» **Required action**
This exercise calls for every line of the data below with the string "icon" in it.
═══ Information provided ═══
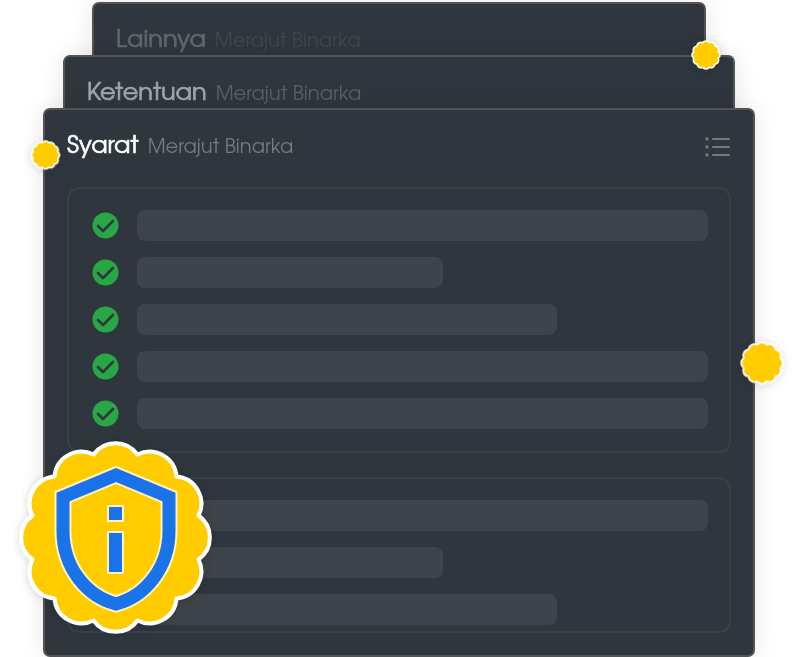
<!DOCTYPE html>
<html lang="id">
<head>
<meta charset="utf-8">
<title>Syarat Merajut Binarka</title>
<style>
:root {
  --card: #2f363d;
  --edge: #545454;
  --panel-edge: #3b4046;
  --bar: #3e444b;
  --title: #ffffff;
  --muted: #77797c;
  --green: #28a745;
  --yellow: #ffcc00;
  --blue: #1a73e8;
}
* { box-sizing: border-box; margin: 0; padding: 0; }
body { width: 800px; height: 657px; overflow: hidden; background: #fff; }
.stage {
  position: relative; width: 800px; height: 657px; overflow: hidden;
  font-family: "TeX Gyre Adventor", "Inter", sans-serif;
}
.card {
  position: absolute; padding: 0 22px;
  background: var(--card); border: 2px solid var(--edge); border-radius: 7px;
  box-shadow: 0 0 24px rgba(0, 0, 0, .1);
}
.card-other { left: 92px; top: 2px; width: 614px; height: 80px; --title: #62676c; --muted: #41474d; }
.card-terms { left: 63px; top: 55px; width: 672px; height: 80px; --title: #a3a6a9; --muted: #5c6065; }
.card-rules { left: 43px; top: 108px; width: 712px; height: 549px; }
.card-header { display: flex; justify-content: space-between; align-items: center; height: 74px; margin-bottom: 3px; }
.heading { display: flex; align-items: baseline; gap: 9px; white-space: nowrap; }
h2 { font-size: 24px; line-height: 30px; font-weight: 400; color: var(--title); -webkit-text-stroke: .7px var(--title); }
.heading p { font-size: 19.5px; line-height: 30px; color: var(--muted); }
.menu-icon { width: 26px; height: 22px; fill: var(--muted); }
.panel {
  display: flex; flex-direction: column; gap: 16px;
  padding: 21px 21px 22px 23px; list-style: none;
  border: 2px solid var(--panel-edge); border-radius: 12px;
}
.panel + .panel { margin-top: 24px; padding-bottom: 6px; }
.row { display: flex; align-items: center; gap: 18px; height: 31px; }
.check { flex: none; width: 27px; height: 27px; }
.bar { height: 31px; width: 571px; border-radius: 8px; background: var(--bar); }
.bar.short { width: 306px; }
.bar.medium { width: 420px; }
.panel-plain .row { padding-left: 45px; }
.badges { position: absolute; inset: 0; }
.seal { fill: var(--yellow); stroke: #fff; stroke-linejoin: round; }
</style>
</head>
<body>
<main class="stage">
  <section class="card card-other">
    <header class="card-header"><div class="heading"><h2>Lainnya</h2><p>Merajut Binarka</p></div></header>
  </section>
  <section class="card card-terms">
    <header class="card-header"><div class="heading"><h2>Ketentuan</h2><p>Merajut Binarka</p></div></header>
  </section>
  <section class="card card-rules">
    <header class="card-header">
      <div class="heading"><h2>Syarat</h2><p>Merajut Binarka</p></div>
      <svg class="menu-icon" viewBox="0 0 26 22" aria-hidden="true">
        <circle cx="2" cy="3" r="1.7"/><circle cx="2" cy="11" r="1.7"/><circle cx="2" cy="19" r="1.7"/>
        <rect x="7" y="2" width="18" height="2" rx="1"/><rect x="7" y="10" width="18" height="2" rx="1"/><rect x="7" y="18" width="18" height="2" rx="1"/>
      </svg>
    </header>
    <ul class="panel">
      <li class="row"><svg class="check" viewBox="0 0 27 27"><use href="#check"/></svg><span class="bar"></span></li>
      <li class="row"><svg class="check" viewBox="0 0 27 27"><use href="#check"/></svg><span class="bar short"></span></li>
      <li class="row"><svg class="check" viewBox="0 0 27 27"><use href="#check"/></svg><span class="bar medium"></span></li>
      <li class="row"><svg class="check" viewBox="0 0 27 27"><use href="#check"/></svg><span class="bar"></span></li>
      <li class="row"><svg class="check" viewBox="0 0 27 27"><use href="#check"/></svg><span class="bar"></span></li>
    </ul>
    <ul class="panel panel-plain">
      <li class="row"><span class="bar"></span></li>
      <li class="row"><span class="bar short"></span></li>
      <li class="row"><span class="bar medium"></span></li>
    </ul>
  </section>

  <svg class="badges" width="800" height="657" viewBox="0 0 800 657" aria-hidden="true">
    <defs>
      <g id="check">
        <circle cx="13.5" cy="13.5" r="13" fill="var(--green)"/>
        <path d="M6 14 L11 19 L21 9" fill="none" stroke="var(--card)" stroke-width="2.6" stroke-linecap="round" stroke-linejoin="round"/>
      </g>
      <path id="seal" d="M83 -22 A27 27 0 0 1 83 22 A27 27 0 0 1 61 61 A27 27 0 0 1 22 83 A27 27 0 0 1 -22 83 A27 27 0 0 1 -61 61 A27 27 0 0 1 -83 22 A27 27 0 0 1 -83 -22 A27 27 0 0 1 -61 -61 A27 27 0 0 1 -22 -83 A27 27 0 0 1 22 -83 A27 27 0 0 1 61 -61 A27 27 0 0 1 83 -22 Z"/>
      <path id="shield" d="M116 475 L169 497 V531 C169 567 146 596 116 604 C86 596 63 567 63 531 V497 Z"/>
      <filter id="soft" x="-30%" y="-30%" width="160%" height="160%">
        <feDropShadow dx="0" dy="1" stdDeviation="4" flood-color="#000" flood-opacity=".16"/>
      </filter>
    </defs>
    <g class="seal" filter="url(#soft)">
      <use href="#seal" stroke-width="11" transform="translate(706 55) scale(.148)"/>
      <use href="#seal" stroke-width="11" transform="translate(45.5 155) scale(.148)"/>
      <use href="#seal" stroke-width="8" transform="translate(762 363) scale(.22)"/>
      <use href="#seal" stroke-width="4" transform="translate(115.5 537.5)"/>
    </g>
    <g fill="none">
      <use href="#shield" stroke="#fff3c0" stroke-width="17"/>
      <use href="#shield" stroke="var(--blue)" stroke-width="13"/>
    </g>
    <g fill="var(--blue)" stroke="#fff3c0" stroke-width="2">
      <rect x="108" y="506" width="15" height="15"/>
      <rect x="108" y="532" width="15" height="41"/>
    </g>
  </svg>
</main>
</body>
</html>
═══
» **Written solution**
.menu-icon { width: 26px; height: 22px; fill: var(--muted); }
      <svg class="menu-icon" viewBox="0 0 26 22" aria-hidden="true">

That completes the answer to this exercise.